Blogging is hard work. You must consistently create and publish great content. Today’s post is about saving yourself time and stress by implementing a simple editorial calendar. Sure, it’s going to require a little work up front, but – trust me – you’ll thank me once you’re up and running.
The Editorial Calendar – what is it?
In case you’re not sure, an editorial calendar is a content plan that is laid over a publishing schedule. Magazines, for instance, have monthly editorial calendars that start out as a broad list of key topics and eventually evolve into highly detailed outlines of each issue’s content.
How do I create one?
I’m an Excel junkie, so I tend to go old school when setting up an editorial calendar. For collaborative projects, however, I find Google docs to be very helpful. The “living” nature of a google doc means you never have to worry about version control. Sweet.

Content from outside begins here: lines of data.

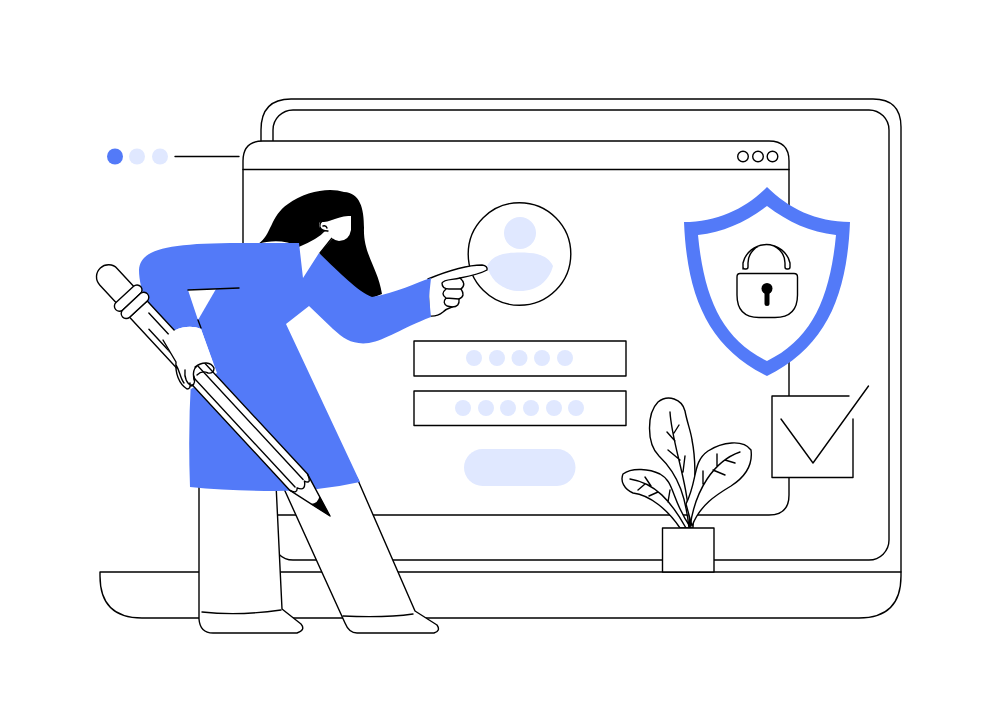
<!DOCTYPE html>
<html lang="en">
<head>
<meta charset="utf-8">
<title>Secure account login illustration</title>
<style>
:root { --blue: #537af8; --pale: #e0e8ff; --ink: #000; --paper: #fff; }
html, body { margin: 0; background: var(--paper); overflow: hidden; }
svg { display: block; width: 1000px; height: 728px; }
.line { fill: none; stroke: var(--ink); stroke-width: 1.4; stroke-linecap: round; stroke-linejoin: round; }
.shape { fill: var(--paper); stroke: var(--ink); stroke-width: 1.4; stroke-linecap: round; stroke-linejoin: round; }
.blue { fill: var(--blue); }
.pale { fill: var(--pale); }
.ink { fill: var(--ink); }
.paper { fill: var(--paper); }
</style>
</head>
<body>
<svg viewBox="0 0 1000 728" role="img" aria-label="Woman with a large pencil pointing at a login window on a laptop">
  <defs><circle id="dot" r="8"/></defs>

  <g id="laptop">
    <path class="shape" d="M261 572V130Q261 99 291 99H873Q901 99 901 127V572"/>
    <rect class="shape" x="273" y="110" width="616" height="450" rx="20"/>
    <path class="shape" d="M100 572H901V576Q901 618 859 618H142Q100 618 100 576Z"/>
  </g>

  <g id="browser">
    <path class="shape" d="M243 515V161Q243 141 263 141H769Q789 141 789 161V495Q789 515 769 515Z"/>
    <path class="line" d="M243 169.500H789"/>
    <circle class="shape" cx="743" cy="156.500" r="5.300"/>
    <circle class="shape" cx="758" cy="156.500" r="5.300"/>
    <circle class="shape" cx="772.500" cy="156.500" r="5.300"/>
  </g>

  <g id="progress-dots">
    <use class="blue" href="#dot" x="115" y="156.500"/>
    <use class="pale" href="#dot" x="137" y="156.500"/>
    <use class="pale" href="#dot" x="160" y="156.500"/>
    <path class="line" d="M175 156.500H239"/>
  </g>

  <g id="login-form">
    <circle class="shape" cx="519.500" cy="254" r="51.300"/>
    <circle class="pale" cx="520" cy="233" r="16"/>
    <path class="pale" d="M503 254C511 252 529 252 537 254C545 256 550 260 553 266C549 281 537 291 520 291C503 291 491 281 487 266C490 260 495 256 503 254Z"/>
    <rect class="shape" x="414" y="341" width="212" height="35"/>
    <g id="username-dots" class="pale">
      <use href="#dot" x="474" y="358"/><use href="#dot" x="497" y="358"/><use href="#dot" x="519.500" y="358"/><use href="#dot" x="542" y="358"/><use href="#dot" x="565" y="358"/>
    </g>
    <rect class="shape" x="414" y="391" width="212" height="34.500"/>
    <g id="password-dots" class="pale">
      <use href="#dot" x="463" y="408"/><use href="#dot" x="486" y="408"/><use href="#dot" x="508" y="408"/><use href="#dot" x="531" y="408"/><use href="#dot" x="554" y="408"/><use href="#dot" x="576" y="408"/>
    </g>
    <rect class="pale" x="464" y="449" width="111.500" height="37" rx="18.500"/>
  </g>

  <g id="shield">
    <path class="blue" d="M767 187C788 208 816 222 850 222C847 296 826 347 767 376C708 347 687 296 684 222C718 222 746 208 767 187Z"/>
    <path class="paper" d="M767 206C788 222 810 232 836 235C830 298 812 339 767 361C722 339 704 298 698 235C724 232 746 222 767 206Z"/>
    <path class="shape" d="M743 269V263A24 23 0 0 1 790 263V267Q790 269 788 269H787Q785 269 785 267V263A18 18 0 0 0 748 263V267Q748 269 746 269H745Q743 269 743 267"/>
    <path class="shape" d="M740 273.500H794Q797.500 273.500 797.500 277V295Q797.500 317.500 775 317.500H759Q737 317.500 737 295V277Q737 273.500 740 273.500Z"/>
    <circle class="ink" cx="767" cy="288.500" r="5.500"/>
    <rect class="ink" x="764.500" y="290" width="5" height="16" rx="2.500"/>
  </g>

  <g id="checkbox">
    <rect class="paper" x="772" y="396" width="81" height="81"/>
    <path class="line" d="M849 396H772V477.500H853V419"/>
    <path class="line" d="M781 419L813 463L868.500 386"/>
  </g>

  <g id="plant">
    <path class="shape" d="M680 528C668 510 650 495 633 493C624 489 620 481 623 474C632 467 650 469 660 474C675 482 671 500 691 528Z"/>
    <path class="line" d="M630 479C655 483 671 501 686 528M645 484L638 490M658 492L649 496M651 486L645 477M668 502L670 490"/>
    <path class="shape" d="M689 528C686 500 680 476 659 456C646 443 647 413 658 402C668 394 682 399 685 411C687 422 691 432 692 440C696 460 695 480 694 500L693 528Z"/>
    <path class="line" d="M670 412C672 445 688 480 690 528M675 441L667 432M680 460L668 450M674 433L679 425M683 472L685 456"/>
    <path class="shape" d="M692 526C700 505 716 495 731 486C745 477 753 465 751 450C743 439 722 442 708 451C692 462 698 480 686 504Z"/>
    <path class="line" d="M740 452C714 461 695 490 690 527M725 460L735 463M713 470L725 475M717 466L717 454M703 484L703 471"/>
    <rect class="shape" x="662.500" y="528" width="51.500" height="44"/>
  </g>

  <g id="woman">
    <g id="legs">
      <path class="shape" d="M199 480V619Q200 633 213 633H297Q306 630 301 624L282 609L276 484Z"/>
      <path class="line" d="M202 612C230 615 260 613 281 610"/>
      <path class="shape" d="M280 480L345 623Q349 633 357 633H434Q441 631 437 625L415 611L357 478Z"/>
      <path class="line" d="M343 616C366 617 392 617 413 614"/>
    </g>

    <g id="head">
      <path class="ink" d="M258 244C272 235 270 216 288 204C305 191 330 187 344 192C360 193 364 208 364 228C363 254 378 268 382 294L372 298C350 289 333 270 318 252L298 246C286 240 270 240 258 244Z"/>
      <path class="paper" d="M299 246C311 241 320 236 325 229L333 238L320 253L303 278Z"/>
      <path class="line" d="M299 246C311 241 320 236 325 230M332 238L320 253"/>
      <path class="paper" d="M322 222C333 222 336 216 351 216V230Q349 241 339 241Q331 240 327 231Q320 230 319 226Q319 221 322 222Z"/>
      <path class="line" d="M328 231Q321 231 320 227Q319 222 324 220.500M323 226Q326 225 327 228"/>
    </g>

    <g id="pointing-hand">
      <path class="shape" d="M428 279C445 272 465 265 482 265Q488 266 487 270C480 274 470 276 460 278Q467 284 461 289Q466 296 459 299Q460 307 452 307Q446 309 443 312Q437 317 429 316Z"/>
      <path class="line" d="M460 278C452 280 444 279 442 283Q442 289 449 289L461 289M446 289Q440 294 446 298L459 299M446 298Q442 303 447 306L452 307"/>
    </g>

    <g id="coat">
      <path class="blue" d="M139 270C140 250 165 243 240 243H299L303 278L319 253C339 272 357 291 372 297C396 293 415 283 431 278L429 297L431 317C402 328 386 340 369 343C353 345 344 339 333 329L309 306L286 324L360 482Q320 491 276 491Q230 491 190 487Q188 432 191 380L163 340C151 318 139 290 139 270Z"/>
      <path class="paper" d="M188 290L216 289L198 320Z"/>
      <path class="line" d="M188 290L239 288M198 320L201 328"/>
    </g>

    <path class="paper" d="M163 340C173 327 190 324 201 329L217 373L191 389Z"/>

    <g id="pencil" transform="translate(330 516) rotate(47.200)">
      <path class="shape" d="M-300 -12H-326A12 12 0 0 0 -326 12H-300Z"/>
      <path class="shape" d="M-46 -12H-282V12H-46L0 0Z"/>
      <path class="line" d="M-46 -12Q-35 -8 -43 -5Q-34 1 -43 5Q-38 9 -46 12M-45 -5H-272M-45 6H-260"/>
      <path class="ink" d="M-22 -6Q-17 0 -22 6L0 0Z"/>
      <rect class="shape" x="-302" y="-17" width="10" height="34" rx="5"/>
      <rect class="shape" x="-292" y="-17" width="10" height="34" rx="5"/>
    </g>

    <g id="holding-hand">
      <path class="paper" d="M163 340C173 327 190 324 201 329L213 363Q205 361 197 366L193 383Q187 390 179 378Q177 365 163 340Z"/>
      <path class="line" d="M163 340L176 362C175 373 179 384 187 389Q191 389 190 383M176 365C180 371 180 378 184 383M185 370C184 378 187 384 192 386Q196 383 194 376M197 366C191 371 194 378 194 380M195 367C203 361 211 362 214 368Q214 374 208 373Q202 370 197 375"/>
    </g>
  </g>
</svg>
</body>
</html>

My typical calendar has at least three worksheet tabs:
- Calendar – Laid out to reflect all my publication dates, this tab gives me a place to schedule each post.
- Pending – This is where I capture all (and I do mean all) the ideas I have for posts.
- Published – This is an archive of everything I’ve published. (Yes, I know this is automatically generated in most blogging platforms, but I do have a reason for duplicating the effort.)
- Guests – If the blog plan includes ingoing and/or outgoing guest posts, I like to track those works-in-progress separately from my core content.
- Open Items – Although it can certainly be a separate document, I like to roll my “punch list” of blog upgrade and maintenance items into my editorial calendar.
Here is an Blog Editorial Calendar Template (Excel) that you can use to get started.
Once you’ve got the framework set up, you’re ready to put it to work:
Have you ever had a genius idea for a post while standing in the shower, and then – five minutes later as you’re toweling off – completely forgotten what it was? Painful. Tragic. Unnecessary. One of the primary rules of blogging: write ALL your post ideas down. Pen and notepad (or smartphone) should accompany you everywhere (or, in the case of a shower situation, at least be close by). Step two – transfer your great ideas to the “Pending” worksheet in your editorial calendar for future inspiration.
Create Your Publishing Plan
Does your content lend itself to monthly themes? Do you have a seasonal sales cycle that will influence the types of topics you cover at various times of the year? Do you need to create specific content for people at different stages in the buying process? The criteria that are important to your business are the criteria you should consider when developing your broad brushstroke publishing plan. You should identify how frequently you’ll post, on which days of the week, whether you’ll have recurring “columns” or more freeform content. Nothing is written in stone, but it’s good to start with some kind of plan.
Now it’s time to get down to the nitty-gritty business of filling in those publishing “slots” with specific topics. You can schedule posts out for a week at a time, or six months – whatever makes you comfortable. It’s kind of like a puzzle – your ideas are the pieces and your publishing plan is the picture you’re trying to create.
So, what’s the payoff for all your hard work?
Reduce Writer’s Block
It’s 9:40AM and your post is supposed to go live at 10. You have no idea what to write. Panic sets in. With the editorial calendar, you may never face this terrifying situation again. Whether you go with the topic that’s scheduled, or switch it up and pull something from the pending list, you will always have a list of ready-made topics to choose from.
Laying your blog’s content plan out in an organized way helps you to see and create useful patterns. For instance, you might decide to run a series of posts that correspond to some of the questions most frequently asked by prospects and then package them up in an aggregate post that you can include in your most popular posts list. By planning ahead, you can also identify (and have time to execute) opportunities for relevant guest posts, event-based content, and other collaborative efforts.
There are literally dozens of ways to track different Web and blog stats, but I like to aggregate some key stats into my editorial calendar on the Published tab. If you do it on a regular basis, it only takes a few minutes and will make later analysis much more impactful. For instance, you might track the following for each post: pub date, title, topic, #/comments, #/tweets, #/facebook shares, #/trackbacks.
Optimize Your Strategy
Once you have a baseline strategy and plan, and you’ve dutifully collected stats on your post performance, you have everything you need to do a bang-up analysis of what’s been working and what’s been falling short. Look at the trends and the patterns behind those trends. Is engagement driven by topic, day of the week, tone, type of content? These simple stats can provide valuable insights that will inform a stronger, more successful content plan and editorial calendar.
With all that said, it’s important to remember that real life may cause you to change things up at the last minute. Whether your plans are changed because you’ve become uninspired by a particular topic, or because you’ve become wildly inspired to write about another, always give yourself the flexibility to go with your gut. Having a plan can help you be more strategic and reduce the stress you feel when it comes time to churn out brilliant content, but sometimes winging it has merit too.
What works (and what doesn’t) for you when it comes to wrangling your blog content?